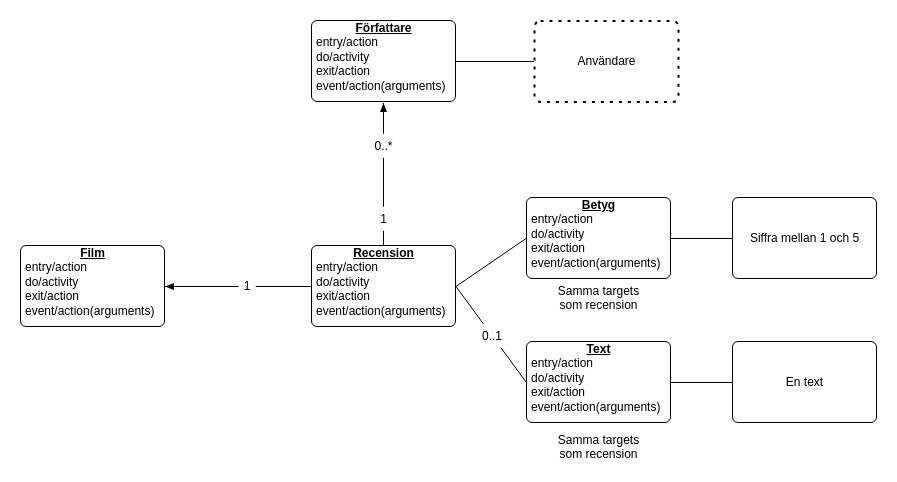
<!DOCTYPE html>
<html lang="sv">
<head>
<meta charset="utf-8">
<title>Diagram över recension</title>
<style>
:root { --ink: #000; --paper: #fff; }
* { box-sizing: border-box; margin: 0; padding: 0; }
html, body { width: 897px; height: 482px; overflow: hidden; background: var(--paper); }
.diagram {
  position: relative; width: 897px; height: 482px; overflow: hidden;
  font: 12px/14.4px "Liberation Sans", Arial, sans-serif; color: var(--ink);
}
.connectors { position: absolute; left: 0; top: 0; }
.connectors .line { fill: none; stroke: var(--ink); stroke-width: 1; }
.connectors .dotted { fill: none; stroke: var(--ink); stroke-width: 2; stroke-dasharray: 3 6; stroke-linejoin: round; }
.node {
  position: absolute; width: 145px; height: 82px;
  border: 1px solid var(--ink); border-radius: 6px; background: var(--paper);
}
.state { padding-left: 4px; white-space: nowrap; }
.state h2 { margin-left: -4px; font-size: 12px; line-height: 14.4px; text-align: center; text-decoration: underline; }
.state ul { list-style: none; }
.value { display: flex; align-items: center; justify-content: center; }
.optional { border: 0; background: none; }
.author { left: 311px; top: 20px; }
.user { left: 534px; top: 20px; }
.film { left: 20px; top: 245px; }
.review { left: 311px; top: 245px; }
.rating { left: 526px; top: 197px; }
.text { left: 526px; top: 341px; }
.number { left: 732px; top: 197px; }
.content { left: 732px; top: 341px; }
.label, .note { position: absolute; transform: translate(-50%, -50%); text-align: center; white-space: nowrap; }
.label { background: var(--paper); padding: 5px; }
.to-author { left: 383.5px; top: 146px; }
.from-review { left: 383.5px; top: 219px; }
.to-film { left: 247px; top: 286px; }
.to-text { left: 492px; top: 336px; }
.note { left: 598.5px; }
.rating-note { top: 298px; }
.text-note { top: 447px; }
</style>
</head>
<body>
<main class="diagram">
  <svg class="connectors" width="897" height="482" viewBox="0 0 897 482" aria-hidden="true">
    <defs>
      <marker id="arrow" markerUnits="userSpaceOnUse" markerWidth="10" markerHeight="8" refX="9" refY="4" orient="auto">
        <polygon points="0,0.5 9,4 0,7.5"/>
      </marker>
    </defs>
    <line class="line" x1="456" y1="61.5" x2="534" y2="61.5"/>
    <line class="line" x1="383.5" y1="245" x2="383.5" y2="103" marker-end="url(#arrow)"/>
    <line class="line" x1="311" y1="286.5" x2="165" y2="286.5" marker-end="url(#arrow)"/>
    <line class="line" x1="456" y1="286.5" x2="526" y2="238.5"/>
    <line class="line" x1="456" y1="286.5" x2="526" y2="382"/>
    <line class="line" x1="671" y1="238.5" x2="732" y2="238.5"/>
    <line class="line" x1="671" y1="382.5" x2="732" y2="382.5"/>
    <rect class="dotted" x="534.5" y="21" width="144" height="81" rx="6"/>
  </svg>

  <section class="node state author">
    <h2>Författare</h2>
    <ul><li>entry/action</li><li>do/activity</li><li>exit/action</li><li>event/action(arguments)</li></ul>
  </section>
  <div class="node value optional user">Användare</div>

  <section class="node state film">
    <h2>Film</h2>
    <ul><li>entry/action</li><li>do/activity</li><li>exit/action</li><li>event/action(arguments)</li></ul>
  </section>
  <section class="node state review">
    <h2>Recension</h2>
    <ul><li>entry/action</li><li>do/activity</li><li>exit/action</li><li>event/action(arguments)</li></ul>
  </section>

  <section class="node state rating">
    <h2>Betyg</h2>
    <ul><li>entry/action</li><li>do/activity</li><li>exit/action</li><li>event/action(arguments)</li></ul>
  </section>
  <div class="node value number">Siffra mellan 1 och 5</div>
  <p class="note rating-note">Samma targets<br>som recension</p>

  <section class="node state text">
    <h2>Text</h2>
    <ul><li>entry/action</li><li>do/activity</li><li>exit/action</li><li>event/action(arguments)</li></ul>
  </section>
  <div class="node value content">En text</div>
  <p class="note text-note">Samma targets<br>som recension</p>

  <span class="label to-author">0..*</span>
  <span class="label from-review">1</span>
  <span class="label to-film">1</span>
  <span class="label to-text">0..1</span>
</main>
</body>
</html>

==

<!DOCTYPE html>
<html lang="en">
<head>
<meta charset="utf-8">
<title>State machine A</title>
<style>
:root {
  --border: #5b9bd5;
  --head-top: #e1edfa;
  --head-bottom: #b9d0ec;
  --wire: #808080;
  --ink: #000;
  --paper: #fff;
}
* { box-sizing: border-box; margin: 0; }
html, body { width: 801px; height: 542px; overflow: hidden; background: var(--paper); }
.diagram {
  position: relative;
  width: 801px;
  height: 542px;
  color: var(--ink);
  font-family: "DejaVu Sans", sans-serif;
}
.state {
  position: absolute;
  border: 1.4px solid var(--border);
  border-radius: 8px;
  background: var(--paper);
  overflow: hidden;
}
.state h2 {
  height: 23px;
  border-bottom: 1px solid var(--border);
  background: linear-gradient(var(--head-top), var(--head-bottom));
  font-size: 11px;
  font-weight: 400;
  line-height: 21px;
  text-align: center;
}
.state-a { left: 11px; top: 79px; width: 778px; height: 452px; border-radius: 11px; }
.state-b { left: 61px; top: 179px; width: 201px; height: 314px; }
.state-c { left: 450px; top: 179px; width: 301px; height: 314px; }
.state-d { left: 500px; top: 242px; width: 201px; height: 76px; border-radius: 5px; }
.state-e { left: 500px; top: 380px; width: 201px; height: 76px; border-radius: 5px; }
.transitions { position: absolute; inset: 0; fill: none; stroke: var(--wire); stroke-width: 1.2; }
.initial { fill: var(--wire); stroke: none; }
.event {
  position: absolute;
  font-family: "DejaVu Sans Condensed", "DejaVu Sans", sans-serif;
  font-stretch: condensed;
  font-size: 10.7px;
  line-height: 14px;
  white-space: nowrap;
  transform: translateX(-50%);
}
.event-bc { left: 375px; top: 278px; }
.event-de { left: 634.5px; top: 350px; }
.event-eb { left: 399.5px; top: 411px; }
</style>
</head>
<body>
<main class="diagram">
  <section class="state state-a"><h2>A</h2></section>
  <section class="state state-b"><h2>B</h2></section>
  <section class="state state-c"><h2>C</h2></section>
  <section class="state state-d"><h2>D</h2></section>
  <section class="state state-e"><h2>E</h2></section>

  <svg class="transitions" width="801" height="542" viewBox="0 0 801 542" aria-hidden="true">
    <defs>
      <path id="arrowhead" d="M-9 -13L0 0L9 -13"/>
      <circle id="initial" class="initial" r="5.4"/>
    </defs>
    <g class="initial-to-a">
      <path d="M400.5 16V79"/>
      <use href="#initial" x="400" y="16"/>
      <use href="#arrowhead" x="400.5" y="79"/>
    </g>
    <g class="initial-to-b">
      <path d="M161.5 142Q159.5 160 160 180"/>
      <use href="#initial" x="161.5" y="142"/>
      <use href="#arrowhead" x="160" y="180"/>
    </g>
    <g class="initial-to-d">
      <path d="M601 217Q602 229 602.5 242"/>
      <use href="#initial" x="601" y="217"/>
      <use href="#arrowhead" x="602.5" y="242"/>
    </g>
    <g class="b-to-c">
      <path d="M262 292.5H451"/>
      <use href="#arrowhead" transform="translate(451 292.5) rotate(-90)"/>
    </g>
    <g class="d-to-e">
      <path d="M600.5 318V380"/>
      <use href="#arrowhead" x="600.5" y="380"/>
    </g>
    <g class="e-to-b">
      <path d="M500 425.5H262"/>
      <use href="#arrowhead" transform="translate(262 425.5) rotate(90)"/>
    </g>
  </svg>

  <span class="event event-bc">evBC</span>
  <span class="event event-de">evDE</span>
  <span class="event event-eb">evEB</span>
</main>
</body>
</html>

(WORK REQUEST)
For each line of the entries that holds the word "border", pull that line out.

(SOLUTION TO THIS EXERCISE)
* { box-sizing: border-box; margin: 0; padding: 0; }
  border: 1px solid var(--ink); border-radius: 6px; background: var(--paper);
.optional { border: 0; background: none; }
  --border: #5b9bd5;
* { box-sizing: border-box; margin: 0; }
  border: 1.4px solid var(--border);
  border-radius: 8px;
  border-bottom: 1px solid var(--border);
.state-a { left: 11px; top: 79px; width: 778px; height: 452px; border-radius: 11px; }
.state-d { left: 500px; top: 242px; width: 201px; height: 76px; border-radius: 5px; }
.state-e { left: 500px; top: 380px; width: 201px; height: 76px; border-radius: 5px; }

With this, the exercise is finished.